What Is RISE Part 2


By Everett Hornbostel

Last month we started on a journey called RISE. In that first article, I shared with you a little about my background and how RISE came into being. This month, we will move into the second part of this program, which I have called “Interrupt.” Before we dive into this part, let’s discuss why RISE came into being.

Churches are a place where people can go because they are dealing with “stuff.” There is something a person is seeking when they go to a church. One expectation a person might have when they enter a church is safety. Unfortunately, more and more violent actions are taking place against churches. It isn’t always the case that some outsider is perpetrating the violence against the church. In many cases, it is a domestic issue which spills over into the church. Perhaps a spouse has been abused and runs to the church for refuge. The abuser learns of this and chases the spouse down to handle the situation. Perhaps even taking their rage out on those who only want to help. Sometimes these are church members. 

Additionally, most churches don’t have a police officer present at every meeting or even around the facility at any given time of day. The average police response to a priority 911 call is between 5-10 minutes. Most active intruder incidents are over in less than 5 minutes. This means the intruder may complete their objective before law enforcement arrives on scene. 

These are the “why” of Rise.

Now, let’s move into the second component of RISE, “Interrupt.”

Let me start by saying interrupting an intruder event has risks involved. Because of the risks involved, it is best to only attempt to interrupt the event if it is safe to do so. Most of us who attend a church service or meeting aren’t trained to engage a violent individual. 

Some might look at the word “interrupt” and think, “guns…we need more guns!” While I am a supporter of some form of armed security, what is not needed is just a bunch of people carrying guns. What is needed, if a church chooses to have a security team armed with firearms, is training, training and more training. 

Interrupting an incident can begin in the parking lot. Understanding some signs of a person who is determined to cause violence is a key in stopping an incident before it occurs. If a person who appears to be ready to cause violence is observed, the doors of the church can be locked and law enforcement can be contacted (pointing back to the “report” component). This is tricky, because as a church, we want to be welcoming to people, but if we observe something that just seems “off,” we need to engage that something and figure out what is going on. This falls under the idea of “reasonable suspicion.” Meaning that any reasonable person would suspect that a crime was in the process of being committed, had been committed or was going to be committed very soon.

Regardless of where the interruption occurs, the interrupt component is an action a person must resolve within themselves to complete.

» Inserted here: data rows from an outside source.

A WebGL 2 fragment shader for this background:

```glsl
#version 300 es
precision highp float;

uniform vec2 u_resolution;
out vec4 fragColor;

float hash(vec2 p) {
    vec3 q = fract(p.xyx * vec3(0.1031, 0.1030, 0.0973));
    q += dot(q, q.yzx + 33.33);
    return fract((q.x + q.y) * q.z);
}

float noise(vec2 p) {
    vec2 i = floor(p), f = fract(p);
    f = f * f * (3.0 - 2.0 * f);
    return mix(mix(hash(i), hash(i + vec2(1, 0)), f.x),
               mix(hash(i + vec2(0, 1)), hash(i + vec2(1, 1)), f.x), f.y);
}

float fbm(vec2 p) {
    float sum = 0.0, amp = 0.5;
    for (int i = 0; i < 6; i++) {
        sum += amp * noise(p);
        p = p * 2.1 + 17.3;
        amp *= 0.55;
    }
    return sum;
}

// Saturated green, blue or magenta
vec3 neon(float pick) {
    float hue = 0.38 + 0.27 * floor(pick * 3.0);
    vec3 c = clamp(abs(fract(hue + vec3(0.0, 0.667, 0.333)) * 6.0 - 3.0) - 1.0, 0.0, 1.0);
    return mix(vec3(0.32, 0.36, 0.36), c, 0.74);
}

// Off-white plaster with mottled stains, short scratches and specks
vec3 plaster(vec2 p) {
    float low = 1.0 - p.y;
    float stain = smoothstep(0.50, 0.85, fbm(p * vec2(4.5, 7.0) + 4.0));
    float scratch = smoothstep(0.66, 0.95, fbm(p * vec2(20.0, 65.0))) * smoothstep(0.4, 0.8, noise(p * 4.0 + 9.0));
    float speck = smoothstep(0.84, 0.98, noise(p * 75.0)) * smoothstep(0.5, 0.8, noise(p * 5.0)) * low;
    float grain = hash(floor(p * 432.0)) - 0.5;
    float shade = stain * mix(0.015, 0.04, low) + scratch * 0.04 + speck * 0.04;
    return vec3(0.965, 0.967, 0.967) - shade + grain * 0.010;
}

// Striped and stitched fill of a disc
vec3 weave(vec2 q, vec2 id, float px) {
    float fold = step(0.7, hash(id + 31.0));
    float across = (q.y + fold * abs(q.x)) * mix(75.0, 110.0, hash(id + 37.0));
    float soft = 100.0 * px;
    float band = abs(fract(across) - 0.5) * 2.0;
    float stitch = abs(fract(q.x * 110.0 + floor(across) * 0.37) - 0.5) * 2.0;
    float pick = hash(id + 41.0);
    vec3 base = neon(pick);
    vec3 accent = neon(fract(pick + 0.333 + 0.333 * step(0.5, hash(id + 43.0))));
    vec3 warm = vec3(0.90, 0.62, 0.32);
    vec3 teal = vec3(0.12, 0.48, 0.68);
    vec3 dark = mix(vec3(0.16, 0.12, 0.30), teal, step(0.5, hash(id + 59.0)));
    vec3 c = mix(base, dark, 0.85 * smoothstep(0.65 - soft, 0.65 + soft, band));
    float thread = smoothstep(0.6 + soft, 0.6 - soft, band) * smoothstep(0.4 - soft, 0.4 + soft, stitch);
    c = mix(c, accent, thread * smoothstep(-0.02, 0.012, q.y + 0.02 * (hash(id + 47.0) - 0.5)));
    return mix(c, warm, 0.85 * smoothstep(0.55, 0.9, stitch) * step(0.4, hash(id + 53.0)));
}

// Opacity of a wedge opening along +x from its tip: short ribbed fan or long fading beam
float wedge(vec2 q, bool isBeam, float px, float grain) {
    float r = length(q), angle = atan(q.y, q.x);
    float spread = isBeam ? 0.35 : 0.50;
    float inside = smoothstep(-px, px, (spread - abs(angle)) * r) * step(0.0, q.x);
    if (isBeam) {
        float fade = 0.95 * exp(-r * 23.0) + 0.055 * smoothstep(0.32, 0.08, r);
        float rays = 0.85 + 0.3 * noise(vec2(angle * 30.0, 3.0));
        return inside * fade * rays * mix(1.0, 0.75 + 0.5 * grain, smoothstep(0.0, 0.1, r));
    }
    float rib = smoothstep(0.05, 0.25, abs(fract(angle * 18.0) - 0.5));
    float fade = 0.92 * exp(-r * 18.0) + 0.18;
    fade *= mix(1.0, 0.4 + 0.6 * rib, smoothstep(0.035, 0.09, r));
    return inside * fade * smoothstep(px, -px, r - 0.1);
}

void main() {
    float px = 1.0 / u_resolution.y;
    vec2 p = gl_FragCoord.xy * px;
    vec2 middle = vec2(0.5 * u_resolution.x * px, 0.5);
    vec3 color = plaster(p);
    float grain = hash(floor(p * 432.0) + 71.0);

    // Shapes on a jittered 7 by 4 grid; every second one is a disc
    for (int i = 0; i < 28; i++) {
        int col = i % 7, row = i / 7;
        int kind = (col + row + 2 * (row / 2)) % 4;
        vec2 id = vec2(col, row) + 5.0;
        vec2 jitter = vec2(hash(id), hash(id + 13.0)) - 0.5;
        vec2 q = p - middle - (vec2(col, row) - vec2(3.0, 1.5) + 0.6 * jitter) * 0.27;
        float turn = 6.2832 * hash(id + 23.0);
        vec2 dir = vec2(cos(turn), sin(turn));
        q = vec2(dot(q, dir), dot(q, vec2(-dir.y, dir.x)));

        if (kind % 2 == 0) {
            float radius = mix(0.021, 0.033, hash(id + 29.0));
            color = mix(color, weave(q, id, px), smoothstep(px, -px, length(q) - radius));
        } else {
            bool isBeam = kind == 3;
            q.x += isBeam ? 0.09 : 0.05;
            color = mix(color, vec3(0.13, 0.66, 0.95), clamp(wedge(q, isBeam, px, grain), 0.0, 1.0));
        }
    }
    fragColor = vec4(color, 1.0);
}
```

Once the interrupt component begins, the person(s) involved will need to follow through until the threat is stopped or they are stopped themselves. 

The interrupt stage can take on multiple forms. It can be a distraction that allows for escape all the way up to elimination of the threat from an armed security team member. 

There is a process that the human brain goes through approximately every .65 seconds. This process is known as the OODA Loop. OODA stands for “Observe, Orient, Decide, Act” and the brain can perform this loop multiple times before even picking a pencil up from a desk. Interrupting the OODA Loop can increase the survivability of an incident, providing an opening to physically engage the intruder or to escape. Consider what items are available in a typical church setting that can be used to disrupt the OODA Loop. Throwing a hymnal at an intruder could be the disruption needed to slow down an intruder. The hymnal doesn’t have to hit the intruder, just creating a diversion that causes the OODA Loop to reset. 

Bruce Lee once said, “I fear not the man who has practiced 10,000 kicks once, but I fear the man who has practiced one kick 10,000 times.” Repetitive, focused training is important. In a previous article, “Trigger Talk”, we looked at guns in the church and provided some insights into how church security teams can implement firearms, if they so choose. As a SHARP instructor, I taught the concept of “Train More, Fear Less.” Of course, “God has not given us a spirit of fear, but of power and love and self-control” (2 Tim. 2:17, ESV), and Jesus taught us in Matthew 10:28, “do not fear those who kill the body but cannot kill the soul.” These statements do not negate the idea of being prepared to defend those who may not be able to defend themselves.